2019-20 Offseason Discussion


SoSH Member
Aug 1, 2006
But we're getting a guy who provides 92.4% of the speed of a 100mph reliever at less than 1/10 the cost!

In all seriousness, he seems to be a hard sinkerballer, for which 92 isn't bad but he is not exactly throwing bowling balls either.

To me it looks like Valdez has a Pedro-esque delivery with a very wiry frame. Actually perhaps a little more Ramon than Pedro.
It was only 16 innings, but Phillips Valdez’s sinker had an elite spin rate last year, for what it’s worth. Makes sense to me that a guy who can throw that pitch with above-average velocity and pair it with a change up might be an interesting project.


SoSH Member
Apr 5, 2007
So maybe "filthy" would be more apropos than "hard-throwing".
Maybe we should move beyond the limited phraseology we have and break new ground. Perhaps a high spin-rate, good velocity fastball paired with a solid change-up should be referred to as "funkadelic." Just throwing that out there.


SoSH Member
Nov 14, 2005
Xander was interviewed on MLB and mentioned that he hurt himself when he was back home and that's why he is not playing. He didn't give details. First I've heard of this. Anyone know what happened?


SoSH Member
Jul 16, 2005
Rogers Park
Xander was interviewed on MLB and mentioned that he hurt himself when he was back home and that's why he is not playing. He didn't give details. First I've heard of this. Anyone know what happened?
He's been dealing with a residual ankle injury all camp. It's been covered in the media; it doesn't sound too bad.


Well-Known Member
Silver Supporter
SoSH Member
Sep 30, 2010
Interestingly, Theo is running into the same issues in Chicago that the Sox are. This was clear from their do-nothing offseason, but Theo's now stating explicitly what's to come.

And the Cubs begin this season with Javier Baez, Kris Bryant, Willson Contreras and Kyle Schwarber free agents two years away — the same for Jon Lester and Anthony Rizzo should their 2021 options be picked up. Attempts to extend Baez, Bryant, Contreras, Schwarber and Ian Happ have failed.
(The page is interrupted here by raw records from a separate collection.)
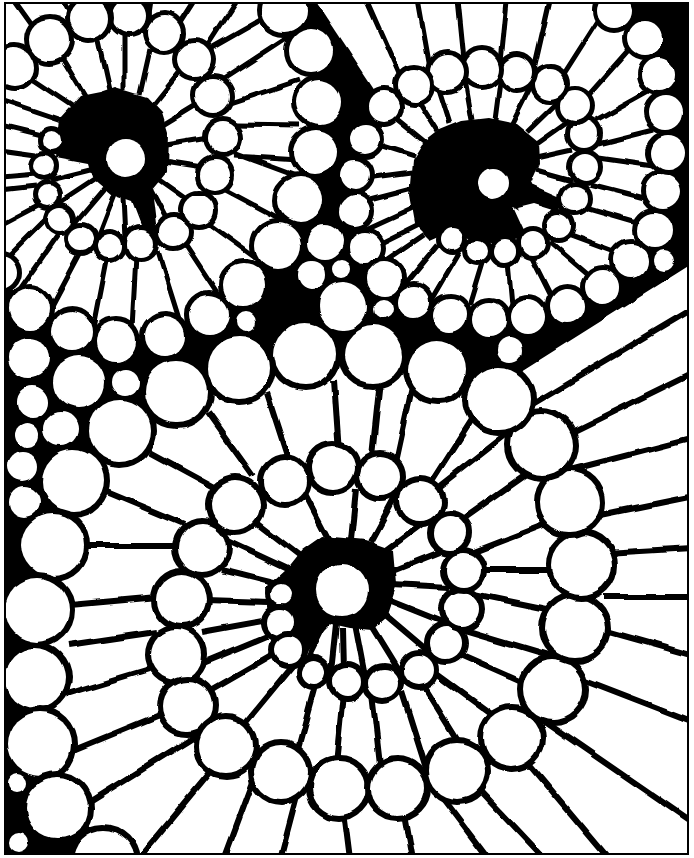
<!DOCTYPE html>
<html lang="en">
<head>
<meta charset="utf-8">
<title>Spiral bead pattern</title>
<style>
:root { --ink: #000; --paper: #fff; }
html, body { margin: 0; background: var(--paper); overflow: hidden; }
svg { display: block; width: 694px; height: 858px; }
.ink { fill: var(--ink); }
.spokes { fill: none; stroke: var(--ink); stroke-width: 6; }
.fine { stroke-width: 5; }
.beads { fill: var(--paper); stroke: var(--ink); stroke-width: 12; paint-order: stroke; }
.small { stroke-width: 10; }
.loose { fill: var(--paper); }
.frame { fill: none; stroke: var(--ink); stroke-width: 2; }
</style>
</head>
<body>
<svg viewBox="0 0 694 858" role="img" aria-label="Black and white pattern of three spirals made of beads and spokes">
<defs>
<clipPath id="panel"><rect x="5" y="3" width="683" height="851"/></clipPath>
<filter id="handcut" filterUnits="userSpaceOnUse" x="-20" y="-20" width="734" height="898">
<feTurbulence type="fractalNoise" baseFrequency="0.035" numOctaves="1" seed="4" result="wobble"/>
<feDisplacementMap in="SourceGraphic" in2="wobble" scale="7" xChannelSelector="R" yChannelSelector="G"/>
</filter>
</defs>
<g clip-path="url(#panel)">
<g filter="url(#handcut)">

<path id="ground" class="ink" d="M-5 272L30 309 72 331 116 341 165 336 209 315 244 285 278 246 300 200 315 152 319 102 311 51 296 -5H310L372 92 384 107 365 139 355 175 355 211 365 248 384 279 414 302 450 315 489 320 528 317 567 306 602 287 631 261 655 230 663 191 668 153 666 113 659 74 645 38 614 13 620 -5H700V257L520 368 499 399 437 370 373 355 305 354 239 368 176 392 120 431 73 481 53 545 37 610 35 678 40 744 57 808 103 850 100 870H-5Z"/>

<g id="left-spiral">
<path class="ink" d="M60 118L80 96 100 92 115 87 148 97 162 112 168 132 167 172 152 190 157 232 142 228 132 202 112 195 92 178 88 164 56 158Z"/>
<path class="spokes fine" d="M124 36V90M150 50L140 94M178 74L154 104M198 104L162 126M208 138L166 145M202 168L164 162M190 200L156 176M168 222L147 182M126 240L124 198M97 238L114 194M72 226L106 186M56 205L97 178M50 180L94 169M52 152L90 158M98 36L110 90M62 58L86 98M30 78L72 106M0 99L62 120M0 126L45 137M0 150L36 155M0 177L36 174M0 190L36 186M0 225L38 205M0 264L50 214M18 292L60 232M48 314L82 250M94 328L108 256M132 328L136 256M180 322L158 252M222 300L184 242M264 264L206 222M286 222L220 187M296 176L234 153M298 160L234 156M300 125L236 124M300 80L228 104M294 33L222 80M264 18L208 50M206 48L237 0M180 22L194 0M34 28L14 0M70 14L62 0M110 10L108 0M148 14L150 0"/>
<g class="beads small">
<circle cx="52" cy="140" r="10"/><circle cx="44" cy="166" r="10"/><circle cx="47" cy="195" r="10"/><circle cx="60" cy="219" r="12"/><circle cx="81" cy="239" r="12"/><circle cx="109" cy="246" r="12"/><circle cx="141" cy="244" r="14"/><circle cx="174" cy="232" r="14"/><circle cx="199" cy="210" r="15"/><circle cx="215" cy="175" r="15"/><circle cx="223" cy="137" r="16"/><circle cx="213" cy="96" r="17"/><circle cx="194" cy="60" r="17"/><circle cx="164" cy="33" r="17"/><circle cx="129" cy="16" r="17"/><circle cx="89" cy="18" r="20"/><circle cx="49" cy="40" r="20"/><circle cx="14" cy="67" r="19"/>
<circle cx="284" cy="10" r="22"/><circle cx="311" cy="51" r="22"/><circle cx="319" cy="102" r="22"/><circle cx="315" cy="152" r="22"/><circle cx="300" cy="200" r="23"/><circle cx="278" cy="246" r="23"/><circle cx="244" cy="285" r="21"/><circle cx="209" cy="315" r="20"/><circle cx="165" cy="336" r="20"/><circle cx="116" cy="341" r="20"/><circle cx="72" cy="331" r="20"/><circle cx="30" cy="309" r="20"/><circle cx="0" cy="272" r="17"/>
</g>
<circle class="loose" cx="126" cy="158" r="19"/>
</g>

<g id="right-spiral">
<path class="ink" d="M412 160L422 144 440 130 462 121 488 118 516 124 538 142 539 164 530 184 562 198 560 212 534 204 518 208 530 234 505 244 478 242 453 230 430 240 414 224 409 196Z"/>
<path class="spokes fine" d="M418 100L438 132M394 116L426 142M376 144L414 156M366 178L412 172M366 200L412 188M366 230L414 208M376 246L424 222M438 86L450 124M465 80L472 120M500 82L495 120M530 88L512 124M560 100L527 132M568 122L534 146M572 150L536 158M572 180L536 170M400 76L362 -10M430 68L418 0M464 60L458 0M500 62L506 0M534 70L550 0M560 80L602 14M586 98L632 46M596 120L650 90M598 144L654 130M598 158L654 166M590 184L652 200M582 206L644 224M566 234L620 254M550 242L592 278M530 254L552 298M508 262L512 306M484 260L470 306M460 252L432 300M438 244L400 290M424 234L380 264"/>
<path class="spokes" d="M310 -2L376 98"/>
<path class="loose" d="M513 206L541 224 524 230Z"/>
<g class="beads small">
<circle cx="453" cy="239" r="11"/><circle cx="478" cy="251" r="10"/><circle cx="505" cy="252" r="11"/><circle cx="533" cy="243" r="12"/><circle cx="559" cy="226" r="12"/><circle cx="575" cy="198" r="13"/><circle cx="585" cy="167" r="13"/><circle cx="584" cy="134" r="14"/><circle cx="575" cy="106" r="15"/><circle cx="550" cy="84" r="15"/><circle cx="517" cy="73" r="16"/><circle cx="482" cy="68" r="17"/><circle cx="447" cy="72" r="17"/><circle cx="414" cy="85" r="16"/><circle cx="384" cy="107" r="15"/><circle cx="365" cy="139" r="15"/><circle cx="355" cy="175" r="15"/><circle cx="355" cy="211" r="15"/><circle cx="365" cy="248" r="16"/><circle cx="384" cy="279" r="17"/><circle cx="414" cy="302" r="16"/><circle cx="450" cy="315" r="17"/><circle cx="489" cy="320" r="17"/><circle cx="528" cy="317" r="17"/><circle cx="567" cy="306" r="17"/><circle cx="602" cy="287" r="17"/><circle cx="631" cy="261" r="17"/><circle cx="655" cy="230" r="18"/><circle cx="663" cy="191" r="17"/><circle cx="668" cy="153" r="17"/><circle cx="666" cy="113" r="17"/><circle cx="659" cy="74" r="17"/><circle cx="645" cy="38" r="17"/><circle cx="614" cy="11" r="17"/>
</g>
<circle class="loose" cx="493" cy="183" r="15"/>
</g>

<g id="large-spiral">
<path class="ink" d="M266 588L286 570 302 550 322 536 366 540 394 550 397 584 386 618 372 630 350 628 332 624 316 640 302 660 272 640Z"/>
<path class="spokes" d="M304 492L330 542M356 490L351 540M396 496L371 542M256 522L300 556M226 540L290 570M222 570L278 584M206 600L270 602M430 518L384 552M440 552L390 572M450 588L392 585M448 624L388 600M434 656L382 612M402 676L370 624M366 682L355 624M331 680L337 624M344 672L343 628M306 662L326 622M268 394L290 462M334 380L339 452M380 380L372 456M412 388L396 462M472 418L430 484M512 430L438 488M530 472L462 520M546 524L474 552M556 570L478 570M552 610L474 594M552 656L458 628M526 684L460 655M494 716L434 672M460 744L424 686M426 768L402 692M380 764L372 694M336 764L343 694M298 748L315 686M246 722L292 666M212 690L278 652M200 664L268 636M202 632L268 620M208 412L254 476M150 452L220 490M102 490L184 524M88 546H180M70 605L158 597M68 645L156 632M66 695L156 668M74 750L162 714M90 802L196 736M138 860L214 768M224 860L256 774M280 860L298 792M350 860L344 812M412 860L403 808M490 860L440 794M546 860L480 790M610 860L526 760M694 824L540 718M694 722L580 678M694 656L602 630M694 597H604M694 548L606 553M694 496L596 516M694 438L570 470M694 372L568 434M694 308L526 408M694 259L518 370"/>
<g class="beads">
<circle cx="282" cy="594" r="10"/><circle cx="280" cy="622" r="13"/><circle cx="288" cy="650" r="13"/><circle cx="314" cy="672" r="12"/><circle cx="347" cy="682" r="14"/><circle cx="383" cy="683" r="15"/><circle cx="419" cy="670" r="15"/><circle cx="446" cy="643" r="16"/><circle cx="462" cy="609" r="17"/><circle cx="464" cy="570" r="17"/><circle cx="450" cy="533" r="17"/><circle cx="420" cy="501" r="20"/><circle cx="380" cy="476" r="20"/><circle cx="333" cy="468" r="22"/><circle cx="285" cy="481" r="21"/><circle cx="236" cy="505" r="24"/><circle cx="202" cy="548" r="24"/><circle cx="182" cy="599" r="25"/><circle cx="176" cy="655" r="25"/><circle cx="187" cy="706" r="25"/><circle cx="226" cy="746" r="27"/><circle cx="281" cy="772" r="27"/><circle cx="339" cy="788" r="27"/><circle cx="398" cy="788" r="27"/><circle cx="457" cy="771" r="28"/><circle cx="512" cy="738" r="28"/><circle cx="553" cy="689" r="30"/><circle cx="575" cy="628" r="30"/><circle cx="582" cy="565" r="30"/><circle cx="570" cy="502" r="30"/><circle cx="542" cy="445" r="31"/><circle cx="499" cy="399" r="31"/><circle cx="437" cy="370" r="29"/><circle cx="373" cy="355" r="29"/><circle cx="305" cy="354" r="31"/><circle cx="239" cy="368" r="31"/><circle cx="176" cy="392" r="31"/><circle cx="120" cy="431" r="31"/><circle cx="73" cy="481" r="31"/><circle cx="53" cy="545" r="31"/><circle cx="37" cy="610" r="32"/><circle cx="35" cy="678" r="30"/><circle cx="40" cy="744" r="32"/><circle cx="57" cy="808" r="31"/><circle cx="103" cy="861" r="31"/>
</g>
<circle class="loose" cx="342" cy="590" r="26"/>
</g>

<g id="loose-beads" class="loose">
<circle cx="325" cy="242" r="18"/><circle cx="312" cy="275" r="14"/><circle cx="342" cy="269" r="9"/><circle cx="343" cy="306" r="24"/><circle cx="383" cy="309" r="10"/><circle cx="246" cy="322" r="10"/><circle cx="510" cy="350" r="13"/><circle cx="664" cy="260" r="10"/><circle cx="125" cy="382" r="13"/><circle cx="29" cy="358" r="20"/><circle cx="79" cy="382" r="26"/><circle cx="33" cy="402" r="16"/><circle cx="27" cy="435" r="12"/><circle cx="61" cy="429" r="17"/><circle cx="23" cy="467" r="15"/><circle cx="24" cy="502" r="15"/><circle cx="17" cy="783" r="9"/><circle cx="19" cy="842" r="10"/>
</g>
</g>
</g>
<rect class="frame" x="5" y="3" width="683" height="851"/>
</svg>
</body>
</html>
And the Cubs know they will not keep all of them long term and send their payroll to $300 million or more.

To try to diversify how they spend their money and deepen a depleted farm system, the Cubs particularly shopped Bryant and Contreras in the offseason. For now, though, it looks as if the Cubs will begin the season with their core group. But the Cubs know players have much greater value if they are available for two postseason runs rather than one (like Betts), so a July appraisal looms.

“It puts us in a position in which we have to be very objective about what we have,” Epstein said. “In the middle of this season, if we have a legit World Series contender, that is really meaningful. But if we don’t, you can’t be blind to the realities of the following 18 months.”

Translation: If the Cubs think they can win it all, they will keep it together. If not, they could be one of the biggest sellers of July.


SoSH Member
Sep 17, 2011
They could do a full reset and be pretty well set for 2022. Kind of a fortunate situation that many of their FAs hit the market the same year.Trading away a lot of that talent would get them a massive haul of prospects

The Gray Eagle

SoSH Member
Aug 1, 2001
Finally we get another minor league catcher named Jhon, we've been out of them ever since we traded Jhon Nunez.

Jhonny Pereda is a different guy than longtime major leaguer Jhonny Peralta, who we signed but who never made it out of Pawtucket with us.

Savin Hillbilly

loves the secret sauce
SoSH Member
Jul 10, 2007
The wrong side of the bridge....
Pereda has fine K/BB numbers but apparently dismal quality-of-contact; no power and a low BABIP despite high GB rates. Sounds like a solid backstop. He was mentioned under "Bench Bats" in a FG top-31 Cubs prospects feature from last offseason, and they had this to say:

Pereda might get popped in the Rule 5 draft because he’s an okay catcher with an approach. Long term, he projects as a third catcher.
So, Dan Butler v. 2.